You also may be charged late fees if you don’t make your payments on time and a returned check fee if you don’t have enough money in your account to cover your payment. Read the terms of any loan you’re considering carefully to find out the potential fees and other hidden costs of borrowing. 

Loan amounts

Payday installment loans are available in relatively small amounts that generally range from a few hundred to a few thousand dollars. The amount you’re eligible to borrow can depend on a number of factors, including your income and maximum loan amount in your state. Unlike with traditional payday loans, some lenders may check your credit history or credit scores — others won’t.

Repayment terms

Unlike a traditional payday loan that must be repaid on your next payday, a payday installment loan has longer repayment periods, ranging from just longer than a single-payment payday loan to a few years. Loan terms can vary by lender and the laws in your state. It’s also important to know that your payments typically will be due on your paydays, and in some cases lenders may require that they have access to your bank account to collect payment.

Application process

To find out whether you’re eligible, you typically have to complete a loan application, either online or at a storefront. The lender may run a credit check, verify that you have a source of income and confirm your identity. You’ll also usually need a checking or savings account to apply.

Loan funding

If you’re approved, you may be able to get your loan funds at a storefront, deposited directly into your bank account or loaded onto a prepaid debit card. You may even be able to get the cash the same day you apply or the next business day — it depends on each lender’s process.

Should I get a payday installment loan?

Because payday installment loans are such an expensive form of credit, they shouldn’t be your first option. But if you’re experiencing a true financial emergency and have no alternatives, this type of loan may be better than an auto title loan, where you’d risk losing your vehicle if you’re unable to make your payments.

What are my alternatives to payday installment loans?

If you need extra cash fast, here are a few other options to consider.

  • Credit card — Credit cards typically have APRs that range from 12% to 30%. While that’s not exactly cheap, it’s less expensive than the 300% or more you might pay with a payday installment loan.
  • Payday alternative loan Some federal credit unions offer small-dollar loans, ranging from $200 to $1,000, with repayment terms of one to six months. You may be charged an application fee of up to $20 to get one, but interest rates are capped at 28%.
  • Short-term loan from a traditional bank — Some banks offer small loans as an alternative to payday loans. They can be expensive compared to other types of credit, but they typically have lower APRs than payday installment loans. If you’ve had financial difficulties in the past or have little to no credit history, having a co-signer or co-applicant with solid credit might help you to qualify — or to get a better interest rate — for a small, short-term personal loan from a traditional bank.
  • Borrow from a friend or family member — If you know someone who can lend you money, getting a loan from family may be a better option than a payday installment loan.

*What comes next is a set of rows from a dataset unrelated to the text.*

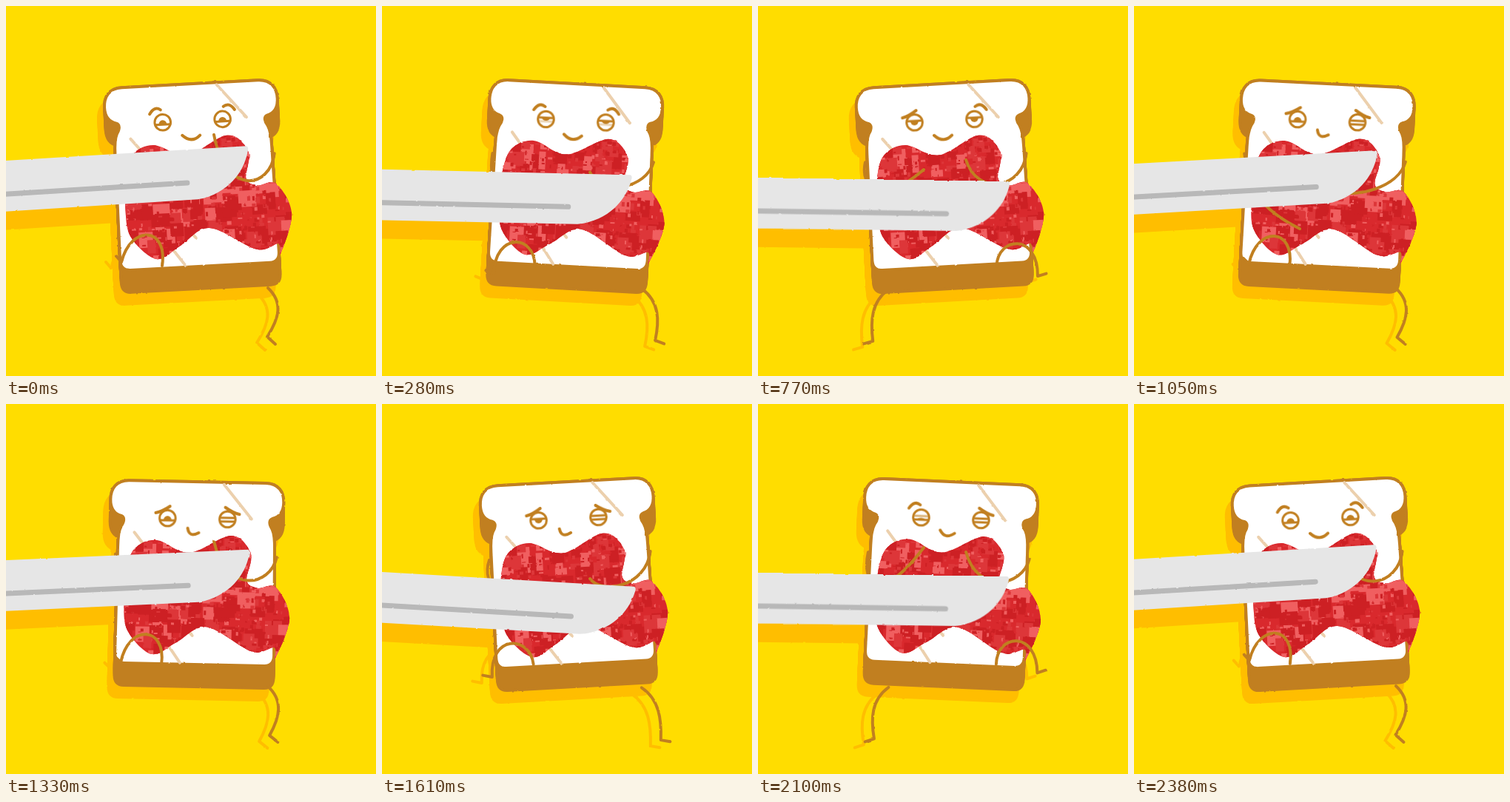
An HTML page for the animation above (2450 ms loop, 500 px wide and 500 px high).

```html
<!DOCTYPE html>
<html lang="en">
<head>
<meta charset="utf-8">
<title>Toast and knife</title>
<style>
html, body { margin: 0; width: 100%; height: 100%; overflow: hidden; background: #ffdd00; }
svg { display: block; width: 100vw; height: 100vh; }
.line { fill: none; stroke: #c17f20; stroke-width: 4; stroke-linecap: round; stroke-linejoin: round; }
.thin { stroke-width: 3; }
.shade { fill: #ffbe00; stroke: #ffbe00; stroke-width: 4; }
.shade-line { stroke: #ffbe00; }
.crust { fill: #c17f20; stroke: #c17f20; stroke-width: 4; }
.crumb { fill: none; stroke: #ecd0ad; stroke-width: 4; stroke-linecap: round; }
</style>
</head>
<body>
<svg viewBox="0 0 500 500">
  <defs>
    <path id="slice" d="M-92-140H92C110-140 117-128 117-114C117-100 110-94 102-92C97-90 98-84 102-78C106-70 106-60 106-50L108 93Q108 107 95 107H-94Q-107 107-107 93L-106-50C-106-60-106-70-102-78C-98-84-97-90-102-92C-110-94-117-100-117-114C-117-128-110-140-92-140Z"/>
    <path id="blade" d="M-480 0H-3Q0 0 0 4C-5 29-24 58-64 67L-72 68L-480 69Z"/>
    <clipPath id="jamClip"><path id="jamEdge"/></clipPath>
    <filter id="rough" filterUnits="userSpaceOnUse" x="-20" y="-20" width="540" height="540" color-interpolation-filters="sRGB">
      <feTurbulence type="fractalNoise" baseFrequency=".15" numOctaves="2" seed="4"/>
      <feColorMatrix values="1 0 0 0 0 0 1 0 0 0 0 0 1 0 0 0 0 0 0 1"/>
      <feDisplacementMap in="SourceGraphic" scale="2" xChannelSelector="R" yChannelSelector="G"/>
    </filter>
  </defs>
  <rect width="500" height="500" fill="#ffdd00"/>
  <g filter="url(#rough)">
    <use id="bladeShade" href="#blade" fill="#ffbe00"/>
    <g id="legShades" transform="translate(-14 8)"></g>
    <g transform="translate(-8 16)"><g id="breadShade" class="body shade"></g></g>
    <g id="back"></g>
    <g class="body">
      <g id="crust" class="crust"></g>
      <use href="#slice" fill="#fff" stroke="#c17f20" stroke-width="4"/>
      <path class="crumb" d="M36-137L74-91M-84-70L-64-45M-17 52L-3 68M-38 78L-19 105"/>
      <g id="jam" clip-path="url(#jamClip)"></g>
    </g>
  </g>
  <g id="face" class="body"></g>
  <g filter="url(#rough)">
    <g id="front"></g>
    <g id="knife">
      <use href="#blade" fill="#e6e6e6"/>
      <path d="M-480 45H-85" fill="none" stroke="#b8b8b8" stroke-width="7" stroke-linecap="round"/>
    </g>
  </g>
</svg>
<script>
const NS = 'http://www.w3.org/2000/svg';
const STEP = 70, FRAMES = 35, STROKE = FRAMES / 2, SWAY = FRAMES / 3, TAU = 2 * Math.PI;
const CX = 256, CY = 245, HIPS = 264;
const $ = id => document.getElementById(id);

function add(parent, tag, attrs) {
  const el = document.createElementNS(NS, tag);
  for (const k in attrs) el.setAttribute(k, attrs[k]);
  return parent.appendChild(el);
}
const mod = (a, n) => ((a % n) + n) % n;
const clamp = (v, a, b) => Math.max(a, Math.min(b, v));
const mix = (a, b, u) => a + (b - a) * u;
const mixAll = (p, q, u) => p.map((v, i) => mix(v, q[i], u));
const smooth = u => { u = clamp(u, 0, 1); return u * u * (3 - 2 * u); };
// Rises around a and falls around b.
const pulse = (t, a, b) => smooth((t - a + 1) / 2) - smooth((t - b + 1) / 2);

// One knife stroke: time, height of the tip, of the blade at the border, of right and left hand.
const stroke = [
  [0, 189, 209, 174, 235],
  [5.5, 247, 227, 236, 270],
  [7, 262, 234, 183, 280],
  [11, 237, 232, 208, 221],
  [12.5, 233, 228, 200, 194],
  [15, 195, 213, 251, 301]
];

// Periodic curve through the keys without overshoot.
function sample(keys, period, t) {
  const n = keys.length, key = k => keys[mod(k, n)];
  const time = k => key(k)[0] + Math.floor(k / n) * period;
  let i = n - 1;
  while (time(i) > t) i--;
  const span = time(i + 1) - time(i), u = (t - time(i)) / span;
  const rate = (k, c) => (key(k + 1)[c] - key(k)[c]) / (time(k + 1) - time(k));
  const slope = (k, c) => {
    const a = rate(k - 1, c), b = rate(k, c);
    return a * b > 0 ? 2 * a * b / (a + b) : 0;
  };
  return key(i).map((v, c) => c && mix(v, key(i + 1)[c], smooth(u)) +
    span * u * (1 - u) * ((1 - u) * slope(i, c) - u * slope(i + 1, c))).slice(1);
}

const tilt = f => -3.4 * Math.tanh(1.8 * Math.cos(TAU * (f / SWAY + .09)));

// Leg poses as hip, two handles, ankle and toe; x counts outwards from the hips' middle.
const bent = [
  [53, 351, 45, 298, 95, 295, 108, 346, 115, 338],
  [61, 352, 69, 316, 125, 315, 117, 375, 131, 374]
];
const straight = [
  [90, 381, 111, 401, 105, 422, 89, 447, 100, 457],
  [86, 384, 111, 399, 116, 428, 119, 456, 132, 456]
];

for (let y = 0; y <= 30; y += 3) {
  add($('crust'), 'use', { href: '#slice', y });
  add($('breadShade'), 'use', { href: '#slice', y });
}

function blob(p) {
  const n = p.length, at = k => p[mod(k, n)];
  let d = 'M' + p[0];
  for (let i = 0; i < n; i++) {
    const [a, b, c, e] = [at(i - 1), at(i), at(i + 1), at(i + 2)];
    d += `C${b[0] + (c[0] - a[0]) / 6} ${b[1] + (c[1] - a[1]) / 6} ${c[0] - (e[0] - b[0]) / 6} ${c[1] - (e[1] - b[1]) / 6} ${c}`;
  }
  return d + 'Z';
}
$('jamEdge').setAttribute('d', blob([
  [-93, -24], [-81, -50], [-53, -60], [-9, -44], [47, -68], [74, -44], [69, -8], [84, 2], [109, 1],
  [128, 42], [110, 96], [108, 82], [78, 88], [16, 56], [-25, 78], [-58, 94], [-91, 62], [-96, 20]
]));

let seed = 11;
const rnd = () => (seed = (seed * 16807) % 2147483647) / 2147483647;
function scatter(count, min, max) {
  const tones = ['#cd2024', '#cd2024', '#f05f60', '#dd3639'];
  for (let i = 0; i < count; i++) {
    const size = () => Math.round(mix(min, max, rnd()));
    add($('jam'), 'rect', {
      x: Math.round(rnd() * 250 - 108), y: Math.round(rnd() * 180 - 75),
      width: size(), height: size(), fill: tones[Math.floor(rnd() * tones.length)]
    });
  }
}
add($('jam'), 'rect', { x: -110, y: -80, width: 260, height: 190, fill: '#d9292d' });
scatter(220, 8, 24);
scatter(600, 1, 6);

const eyes = [-1, 1].map(side => {
  const g = add($('face'), 'g', { transform: `translate(${1 + side * 40.5} -90)` });
  add(g, 'circle', { r: 10.8, class: 'line thin' });
  return {
    upper: add(g, 'path', { class: 'line thin', d: 'M-10-2H10' }),
    lower: add(g, 'path', { class: 'line thin', d: 'M-10 3H10' }),
    pupil: add(g, 'path', { fill: '#c17f20' }),
    brow: add(g, 'path', { class: 'line', transform: `scale(${-side} 1)` })
  };
});
const mouth = add($('face'), 'path', { class: 'line' });

function drawFace(f) {
  const worry = [pulse(f, 9, 26), pulse(f, 13, 32)];
  const look = clamp(3 * Math.cos(TAU * (f + 1) / STROKE), -1, 1);
  eyes.forEach((eye, i) => {
    const w = worry[i], p = i ? look * (1 - w) : look, base = p > 0 ? 3 : -2;
    eye.upper.setAttribute('opacity', Math.min(1, 1 - p));
    eye.lower.setAttribute('opacity', Math.min(1, 1 + p));
    eye.pupil.setAttribute('d', `M-5.5 ${base}A5.5 ${Math.abs(p) * 6 + .01} 0 0 ${+(p > 0)} 5.5 ${base}Z`);
    const b = mixAll([-17, -12, -10, -23, -2, -17], [-16, -7, -7, -9, 3, -16], w);
    eye.brow.setAttribute('d', `M${b[0]} ${b[1]}Q${b.slice(2)}`);
  });
  const m = mixAll([-14, -71, -2, -59, 10, -70], [-12, -77, -10, -64, 3, -71], worry[1] * (1 + worry[0]) / 2);
  mouth.setAttribute('d', `M${m[0]} ${m[1]}Q${m.slice(2)}`);
}

const curve = p => `M${p.slice(0, 2)}C${p.slice(2, 8)}` + (p.length > 8 ? `L${p.slice(8)}` : '');
const limb = parent => add(parent, 'path', { class: 'line' });
const arms = [-1, 1].map(side => ({ side, el: limb($('front')) }));
const legs = [-1, 1].map(side => ({
  side, el: limb($('front')), shade: add($('legShades'), 'path', { class: 'line shade-line' })
}));

function drawLegs(beat, press) {
  const kick = pulse(beat, 9, 13.75);
  legs.forEach(({ side, el, shade }) => {
    const bend = side > 0 ? kick : 1 - kick;
    const pose = mixAll(mixAll(...straight, press), mixAll(...bent, press), bend);
    const d = curve(pose.map((v, i) => i % 2 ? v : HIPS + side * v));
    el.setAttribute('d', d);
    shade.setAttribute('d', d);
    const layer = bend > .5 ? $('front') : $('back');
    if (el.parentNode !== layer) layer.appendChild(el);
  });
}

function drawArms(angle, press, right, left) {
  const a = angle * Math.PI / 180, c = Math.cos(a), s = Math.sin(a);
  arms.forEach(({ side, el }) => {
    const x = side * 109, y = -40;
    const bend = side > 0 ? [357, 247, 297, 258, 281, right] : [mix(160, 126, press), 245, 165, 272, 224, left];
    el.setAttribute('d', curve([CX + x * c - y * s, CY + x * s + y * c, ...bend]));
  });
}

function draw(f) {
  const beat = mod(f, STROKE), angle = tilt(f);
  const [tip, border, right, left] = sample(stroke, STROKE, beat);
  const press = (tip - 189) / 73, x = 327 + 20 * press;
  const turn = Math.atan2(tip - border, x) * 180 / Math.PI;

  document.querySelectorAll('.body').forEach(b =>
    b.setAttribute('transform', `translate(${CX} ${CY}) rotate(${angle})`));
  drawFace(f);
  drawLegs(beat, press);
  drawArms(angle, press, right, left);
  $('knife').setAttribute('transform', `translate(${x} ${tip}) rotate(${turn})`);
  $('bladeShade').setAttribute('transform', `translate(${x - 4} ${tip + 25}) rotate(${turn})`);
}

let last = -1;
function tick() {
  const f = Math.floor(performance.now() / STEP) % FRAMES;
  if (f !== last) draw(last = f);
  requestAnimationFrame(tick);
}
tick();
</script>
</body>
</html>
```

What’s next?

Payday installment loans — small-dollar, high-cost loans that you can pay back in multiple installments — are not meant to be a long-term financial solution. If you find yourself routinely strapped for cash, consider talking with a credit counselor before getting a payday installment loan. A credit counselor can give you an honest assessment of your finances and help you create a sustainable plan to get your finances on track.

If you’re experiencing a true emergency and have no other options, proceed with caution. And be sure you have a solid plan in place that will allow you to repay your loan on time and avoid as much as you can in interest and fees.

About the author: Jennifer Brozic is a freelance financial services writer with a bachelor’s degree in journalism from the University of Maryland and a master’s degree in communication management from Towson University. She’s committed… Read more.